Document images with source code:
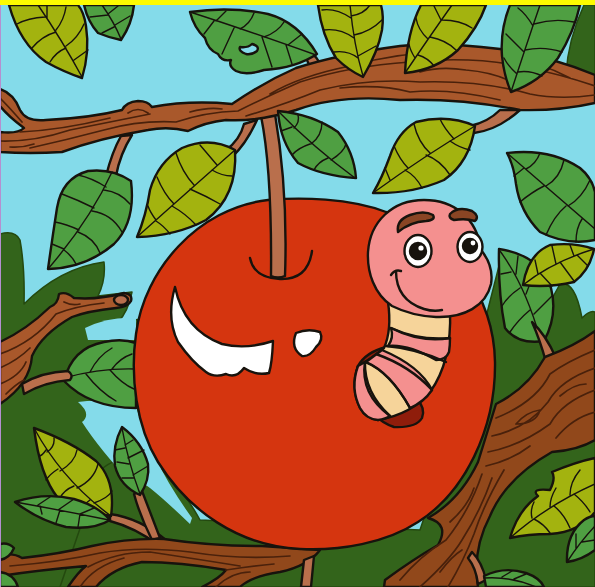
<!DOCTYPE html>
<html lang="en">
<head>
<meta charset="utf-8">
<title>Worm in an apple</title>
<style>
:root {
  --ink: #17130d; --sky: #84dbea; --bush: #33641b; --leaf: #4f9f42; --lime: #a3b30f;
  --bark: #a9582b; --bark-dark: #91481b; --twig: #b96f4c; --apple: #d5350f; --hole: #8f1d0b;
  --worm: #f4908f; --worm-band: #f6d49a; --brow: #8a4524; --band: #fdfb00;
}
html, body { margin: 0; overflow: hidden; }
.scene { display: block; width: 595px; height: 587px; background: var(--sky); }
.scene path, .scene ellipse, .scene circle { stroke: var(--ink); stroke-width: 2.4; stroke-linejoin: round; stroke-linecap: round; }
.scene .bush { fill: var(--bush); stroke: #24490f; stroke-width: 1.5; }
.scene .sky { fill: var(--sky); stroke: none; }
.leaf { fill: var(--leaf); }
.lime { fill: var(--lime); }
.bark { fill: var(--bark); }
.dark { fill: var(--bark-dark); }
.twig { fill: var(--twig); }
.scene .vein { fill: none; stroke-width: 1.4; }
.scene .grain { fill: none; stroke: #4a210b; stroke-width: 1.7; }
.apple { fill: var(--apple); }
.hole { fill: var(--hole); }
.shine { fill: #fff; }
.worm { fill: var(--worm); }
.worm-band { fill: var(--worm-band); }
.brow { fill: var(--brow); }
.line { fill: none; }
.eye { fill: #fff; }
.pupil { fill: var(--ink); }
.scene .glint { fill: #fff; stroke: none; }
</style>
</head>
<body>
<svg class="scene" viewBox="0 0 595 587" role="img" aria-label="A smiling pink worm looks out of a red apple hanging from a branch">
  <g id="bushes">
    <path class="bush" d="M0 234Q15 230 20 240Q25 268 24 304Q60 268 104 262Q106 280 98 296L132 292Q128 312 118 322L150 318L150 587H0Z"/>
    <path class="bush" d="M60 587L100 470Q150 430 200 520L420 530L470 380Q485 320 500 262Q530 288 548 306L560 284Q575 280 582 318Q590 310 595 312V587Z"/>
    <path class="bush" d="M566 74Q568 40 584 5H595V75Z"/>
    <path class="sky" d="M78 402Q105 398 136 406Q150 460 192 518L190 524Q165 500 150 488Q140 480 134 486Q100 450 82 422Q92 414 78 402Z"/>
    <path class="sky" d="M85 328Q110 316 136 318V340H88Z"/>
  </g>

  <g id="back-leaves">
    <path class="leaf" d="M64 381Q72 348 104 342Q122 338 136 343V408Q90 408 64 381Z"/>
    <path class="vein" d="M64 378Q100 368 135 369M90 372Q98 356 112 348M112 369Q120 358 132 354M86 374Q100 392 116 401M110 370Q122 384 134 389"/>
    <path class="leaf" d="M499 249Q540 255 551 288Q558 315 544 341Q518 345 505 328Q498 292 499 249Z"/>
    <path class="vein" d="M500 251Q525 285 540 338M516 274L518 256M526 294Q532 280 534 264M534 314L552 296M511 272L501 274M520 288Q508 296 502 306M530 310Q518 320 510 332"/>
  </g>

  <g id="left-branch">
    <path class="twig" d="M22 384Q42 372 68 371Q74 375 70 380Q44 382 24 394Z"/>
    <path class="bark" d="M0 342Q26 330 50 307Q58 304 59 294Q66 291 74 298Q98 300 124 293Q133 294 131 301Q128 307 116 308Q88 311 72 317Q42 334 32 356Q30 384 0 404Z"/>
    <ellipse class="twig" cx="121" cy="300" rx="7" ry="5"/>
    <path class="grain" d="M0 354Q34 342 56 314Q76 306 104 303M0 368Q18 360 30 348M0 384Q20 376 26 362M64 302Q72 306 80 304M6 394Q16 384 24 380"/>
  </g>

  <g id="right-branch">
    <path class="twig" d="M532 322Q546 335 556 358L546 362Q540 340 532 322Z"/>
    <path class="dark" d="M595 331Q575 346 545 357Q528 388 496 404L478 462Q460 500 428 518Q450 524 438 545Q412 560 385 580L384 587H478Q472 550 490 516Q506 478 552 452Q578 450 595 440Z"/>
    <path class="grain" d="M595 350Q566 362 550 374Q536 402 496 418M595 368Q560 380 548 402Q528 428 492 436M595 390Q562 402 550 424Q520 446 488 452M595 412Q572 418 556 438M560 396Q574 384 586 384M486 466Q512 460 530 446M482 474Q470 510 446 540Q420 556 400 580M492 478Q480 512 462 540Q450 560 420 587M504 470Q484 504 474 534Q464 560 448 587M450 522Q468 506 474 488M440 572Q452 556 462 550M516 424Q526 412 540 410Q536 424 516 424"/>
  </g>

  <g id="bottom-branch">
    <path class="twig" d="M110 514Q140 518 167 541L158 545Q136 528 110 521Z"/>
    <path class="twig" d="M134 494L142 491Q150 512 160 538L152 540Q140 516 134 494Z"/>
    <path class="dark" d="M0 556Q12 552 22 558Q60 554 92 546Q128 538 164 539Q210 546 262 546L320 550Q308 566 280 572Q252 576 240 587H202Q220 578 226 570Q180 562 142 562Q112 568 96 587H68Q78 572 86 566Q40 570 0 576Z"/>
    <path class="grain" d="M10 566Q60 562 100 553Q140 546 190 552Q240 560 290 556M88 567Q116 552 150 552Q190 558 240 566M80 587Q94 566 124 558M226 570Q252 566 274 564M216 587Q232 572 250 572"/>
    <path class="twig" d="M304 560L314 556L311 587H301Z"/>
    <path class="twig" d="M472 552Q482 562 486 580L478 584Q476 568 468 558Z"/>
  </g>

  <g id="lower-leaves">
    <path class="lime" d="M34 428Q72 442 96 461Q116 480 111 516Q82 512 58 498Q40 476 34 428Z"/>
    <path class="vein" d="M34 428Q62 480 111 516M47 452Q55 447 54 438M60 471Q75 462 77 450M77 488Q94 480 98 464M94 503Q108 498 112 491M46 450Q42 456 39 456M58 469Q50 474 46 480M74 486Q64 490 60 498M90 500L80 508"/>
    <path class="leaf" d="M122 427Q142 442 148 464Q150 480 140 495Q120 486 115 466Q112 446 122 427Z"/>
    <path class="vein" d="M122 428Q128 462 140 494M125 445L133 440M128 458L144 450M133 475L148 466M125 448L115 450M129 464L117 462M134 478L122 478"/>
    <path class="leaf" d="M15 502Q45 492 74 499Q98 506 110 520Q94 530 66 527Q38 520 15 502Z"/>
    <path class="vein" d="M15 502Q60 510 109 520M38 505L50 497M58 510L74 499M80 514L94 508M40 506L42 514M60 510L56 523M80 514L78 527"/>
    <path class="leaf" d="M0 544Q8 542 14 548Q10 558 0 560ZM0 572Q14 574 18 587H0Z"/>
    <path class="lime" d="M510 538Q518 510 538 496Q530 488 550 490Q556 478 552 472Q576 462 595 458V512Q580 532 550 534Q528 534 510 538Z"/>
    <path class="vein" d="M510 538Q546 506 595 484M532 518Q530 510 534 502M550 507Q550 498 556 488M570 495Q570 482 580 470M534 519Q544 524 550 533M554 506Q564 514 570 528M574 494Q584 502 590 512"/>
    <path class="leaf" d="M567 562Q566 534 584 520Q590 516 595 516V550Q582 560 567 562Z"/>
    <path class="vein" d="M567 562Q580 542 595 526M576 549V534M582 542L595 540"/>
    <path class="leaf" d="M484 576Q504 566 526 573Q540 578 544 587H486Z"/>
    <path class="vein" d="M484 578Q510 576 536 587M502 577L512 571M514 579L526 574"/>
  </g>

  <g id="apple">
    <path class="apple" d="M268 200C300 197 350 198 386 212C452 236 494 298 495 362C496 430 464 493 418 522C386 543 340 551 300 549C238 546 188 510 158 462C136 426 130 376 136 334C144 270 198 208 268 200Z"/>
    <path class="line" d="M250 258Q254 278 280 279Q308 280 312 251"/>
    <path class="twig" d="M261 116Q272 170 271 276Q278 279 285 276Q288 190 275 114Z"/>
    <path class="shine" d="M175 287Q166 318 178 342Q192 362 206 372Q214 378 226 374Q236 379 244 368Q256 376 269 373Q272 364 273 341Q246 350 222 344Q184 330 175 287Z"/>
    <path class="shine" d="M296 333Q308 328 320 332Q324 340 316 347Q310 357 302 356Q290 348 296 333Z"/>
  </g>

  <g id="worm">
    <path class="hole" d="M386 347Q366 352 358 366Q354 378 360 392Q372 420 394 427Q416 428 422 418Q426 408 416 398Z"/>
    <path class="worm-band" d="M388 302Q392 330 384 348Q370 360 358 366Q350 388 360 408Q366 419 378 420Q412 414 430 392Q452 362 450 310Z"/>
    <path class="worm" d="M391 328Q394 338 388 346Q408 344 436 360Q446 360 449 352Q450 346 450 338Q420 341 391 328Z"/>
    <path class="worm" d="M382 350Q374 356 366 362Q390 372 410 408Q424 402 432 390Q420 366 382 350Z"/>
    <path class="worm" d="M358 366Q350 388 360 408Q366 419 378 420Q386 419 390 416Q364 392 365 362Z"/>
    <path class="line" d="M391 328Q420 343 450 338M386 346Q414 348 446 362M376 354Q410 366 432 390M365 362Q390 372 410 408M365 362Q360 394 390 416"/>
    <path class="worm" d="M424 200C454 200 477 218 481 250Q494 266 491 284C486 306 464 318 436 317C416 316 402 311 392 306C374 294 367 272 368 252C370 222 392 200 424 200Z"/>
    <path class="brow" d="M398 232Q396 220 410 215Q424 210 433 215Q436 220 426 221Q410 222 398 232Z"/>
    <path class="brow" d="M450 214Q458 206 472 211Q480 216 475 221Q466 218 454 220Q448 218 450 214Z"/>
    <ellipse class="eye" cx="418" cy="251" rx="13.5" ry="16"/>
    <ellipse class="eye" cx="470" cy="247" rx="12.5" ry="15"/>
    <circle class="pupil" cx="418" cy="251" r="8"/>
    <circle class="pupil" cx="470" cy="246" r="7"/>
    <circle class="glint" cx="421" cy="248" r="2.6"/>
    <circle class="glint" cx="473" cy="243" r="2.4"/>
    <path class="line" d="M391 275Q395 269 401 271M396 271Q396 300 424 309Q434 312 442 310"/>
  </g>

  <g id="top-branch">
    <path class="twig" d="M121 136L132 135Q120 154 116 176L106 176Q112 152 121 136Z"/>
    <path class="twig" d="M244 124L257 120Q246 144 232 157L225 151Q240 140 244 124Z"/>
    <path class="twig" d="M500 110L520 110Q498 130 474 133L470 126Q488 122 500 110Z"/>
    <path class="twig" d="M306 48Q318 56 324 72L311 76Q310 62 304 56Z"/>
    <path class="bark" d="M0 89Q14 94 20 110Q26 122 46 120Q90 118 122 110Q126 102 138 101Q148 101 152 107Q190 100 232 104Q264 82 296 68Q340 54 400 46Q440 42 500 49Q550 56 595 75V103Q560 111 520 110Q460 98 400 100Q340 94 296 110Q258 122 226 120Q206 122 188 131Q168 126 148 130Q100 138 62 152Q30 154 0 152V132Q18 134 24 128Q8 116 0 106Z"/>
    <path class="grain" d="M0 98Q10 108 22 122M0 141Q34 142 70 130Q110 122 150 114M20 132Q62 130 110 118M30 148Q66 140 104 130Q140 120 176 122Q206 112 238 111Q268 96 300 82Q350 66 410 62Q470 56 520 66Q560 74 595 86M246 116Q286 104 320 90Q370 78 420 82Q480 80 530 94Q560 100 595 95M270 94Q300 76 350 66Q400 52 450 52M340 88Q380 84 410 92Q450 88 500 100M420 72Q440 66 466 70Q490 72 508 80M508 58Q540 62 570 78M128 113Q138 106 148 113M10 147Q22 148 34 144M190 112Q208 107 222 109"/>
  </g>

  <g id="upper-leaves">
    <path class="lime" d="M9 5Q20 44 46 62Q64 72 82 78Q90 52 86 26Q84 12 78 5Z"/>
    <path class="vein" d="M38 5Q62 40 82 77M47 18L47 5M56 30Q64 20 66 7M66 46Q78 38 84 24M74 60L88 50M45 17Q28 18 17 24M56 32Q42 36 32 48M66 48Q56 52 50 62"/>
    <path class="leaf" d="M84 5Q88 22 98 33Q110 38 121 40Q132 24 134 5Z"/>
    <path class="vein" d="M102 5Q114 22 121 39M108 14L118 6M115 25L130 16M108 15L90 17M114 27L102 33"/>
    <path class="leaf" d="M190 12Q230 6 268 14Q298 22 317 54Q296 68 264 70Q246 76 236 71Q228 66 231 60Q222 62 218 54Q208 50 205 38Q194 28 190 12Z"/>
    <path class="sky" style="stroke:var(--ink)" d="M240 47Q248 48 252 44Q260 46 257 51Q252 55 246 54Q238 51 240 47Z"/>
    <path class="vein" d="M190 12Q246 30 316 55M216 21L226 11M240 29Q250 24 254 13M264 37Q278 32 284 22M288 45L302 34M214 21L204 34M234 28L222 54M262 37L272 67M286 45L292 64"/>
    <path class="lime" d="M318 5Q322 36 336 58Q348 70 363 77Q378 52 382 30Q384 16 381 5Z"/>
    <path class="vein" d="M350 5Q354 46 363 76M351 16Q364 14 370 5M354 35Q370 32 382 20M358 56L376 46M351 18Q336 8 322 10M354 38Q340 28 324 30M358 58Q348 50 334 52"/>
    <path class="lime" d="M421 5Q407 32 405 73Q436 70 458 50Q478 28 486 5Z"/>
    <path class="vein" d="M405 73Q430 36 452 5M415 58Q410 50 409 44M428 39Q418 30 416 18M441 20L434 6M418 55Q428 58 434 66M430 37Q446 40 456 50M442 20Q460 20 472 28"/>
    <path class="leaf" d="M510 5Q500 30 502 56Q504 76 511 92Q540 82 558 58Q574 32 580 5Z"/>
    <path class="vein" d="M511 92Q526 46 540 5M517 74Q508 66 504 58M524 52Q514 42 506 34M533 26Q526 14 518 8M518 72Q530 70 542 76M525 50Q544 46 562 52M534 24Q554 18 574 22"/>
    <path class="leaf" d="M131 181Q112 168 88 171Q62 178 57 208Q52 240 48 269Q86 268 114 244Q136 222 131 181Z"/>
    <path class="vein" d="M112 172Q90 220 48 269M106 187Q92 178 78 175M94 208Q78 200 62 194M79 230Q66 224 55 222M64 249L52 244M104 190Q120 192 130 204M92 211Q112 214 122 232M78 232Q94 238 100 253M64 250Q72 256 76 264"/>
    <path class="lime" d="M235 150Q210 136 182 148Q158 162 150 190Q146 216 137 237Q176 236 206 220Q238 196 235 150Z"/>
    <path class="vein" d="M235 150Q194 186 137 237M217 165Q206 152 200 145M194 185Q182 172 176 153M174 204Q164 194 157 177M156 220Q150 212 148 206M212 170Q222 176 232 176M190 189Q206 196 220 204M172 206Q186 214 196 225M156 221Q164 226 170 234"/>
    <path class="leaf" d="M278 111Q312 114 338 132Q354 152 356 178Q322 176 298 163Q280 142 278 111Z"/>
    <path class="vein" d="M278 111Q314 148 355 178M294 128Q300 122 298 115M311 144Q322 136 322 122M331 160Q344 152 346 144M292 127L281 131M310 144Q298 148 292 155M328 158Q318 162 314 170"/>
    <path class="lime" d="M475 126Q448 114 416 122Q398 132 390 156Q382 178 373 193Q412 194 444 180Q470 162 475 126Z"/>
    <path class="vein" d="M475 126Q424 156 373 193M454 139Q444 128 440 119M430 153Q418 142 414 124M408 168Q400 160 394 146M390 180L385 168M450 141Q460 148 470 150M426 155Q440 160 450 175M405 170Q416 176 422 188"/>
    <path class="leaf" d="M507 153Q550 148 580 168Q592 178 595 192V240Q568 246 540 232Q520 212 516 184Q514 166 507 153Z"/>
    <path class="vein" d="M507 153Q550 190 595 229M526 169Q536 164 540 153M546 186Q560 178 564 160M568 206Q582 198 590 180M524 168L514 176M544 186Q532 192 520 202M566 206Q554 216 546 235M582 219Q576 228 576 242"/>
    <path class="lime" d="M523 285Q528 254 550 245Q574 242 594 249Q590 270 574 282Q548 288 523 285Z"/>
    <path class="vein" d="M523 285Q552 262 594 249M538 274L535 260M556 264L552 246M574 256L570 245M540 273L552 286M560 262L574 281M577 255L588 266"/>
  </g>

  <rect id="top-band" width="595" height="5" fill="var(--band)"/>
  <rect id="left-edge" y="5" width="1" height="582" fill="#b58fd0"/>
</svg>
</body>
</html>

## About this task:
Considering only the data above, return the lines in which "scene" occurs.

## Answer box:
.scene { display: block; width: 595px; height: 587px; background: var(--sky); }
.scene path, .scene ellipse, .scene circle { stroke: var(--ink); stroke-width: 2.4; stroke-linejoin: round; stroke-linecap: round; }
.scene .bush { fill: var(--bush); stroke: #24490f; stroke-width: 1.5; }
.scene .sky { fill: var(--sky); stroke: none; }
.scene .vein { fill: none; stroke-width: 1.4; }
.scene .grain { fill: none; stroke: #4a210b; stroke-width: 1.7; }
.scene .glint { fill: #fff; stroke: none; }
<svg class="scene" viewBox="0 0 595 587" role="img" aria-label="A smiling pink worm looks out of a red apple hanging from a branch">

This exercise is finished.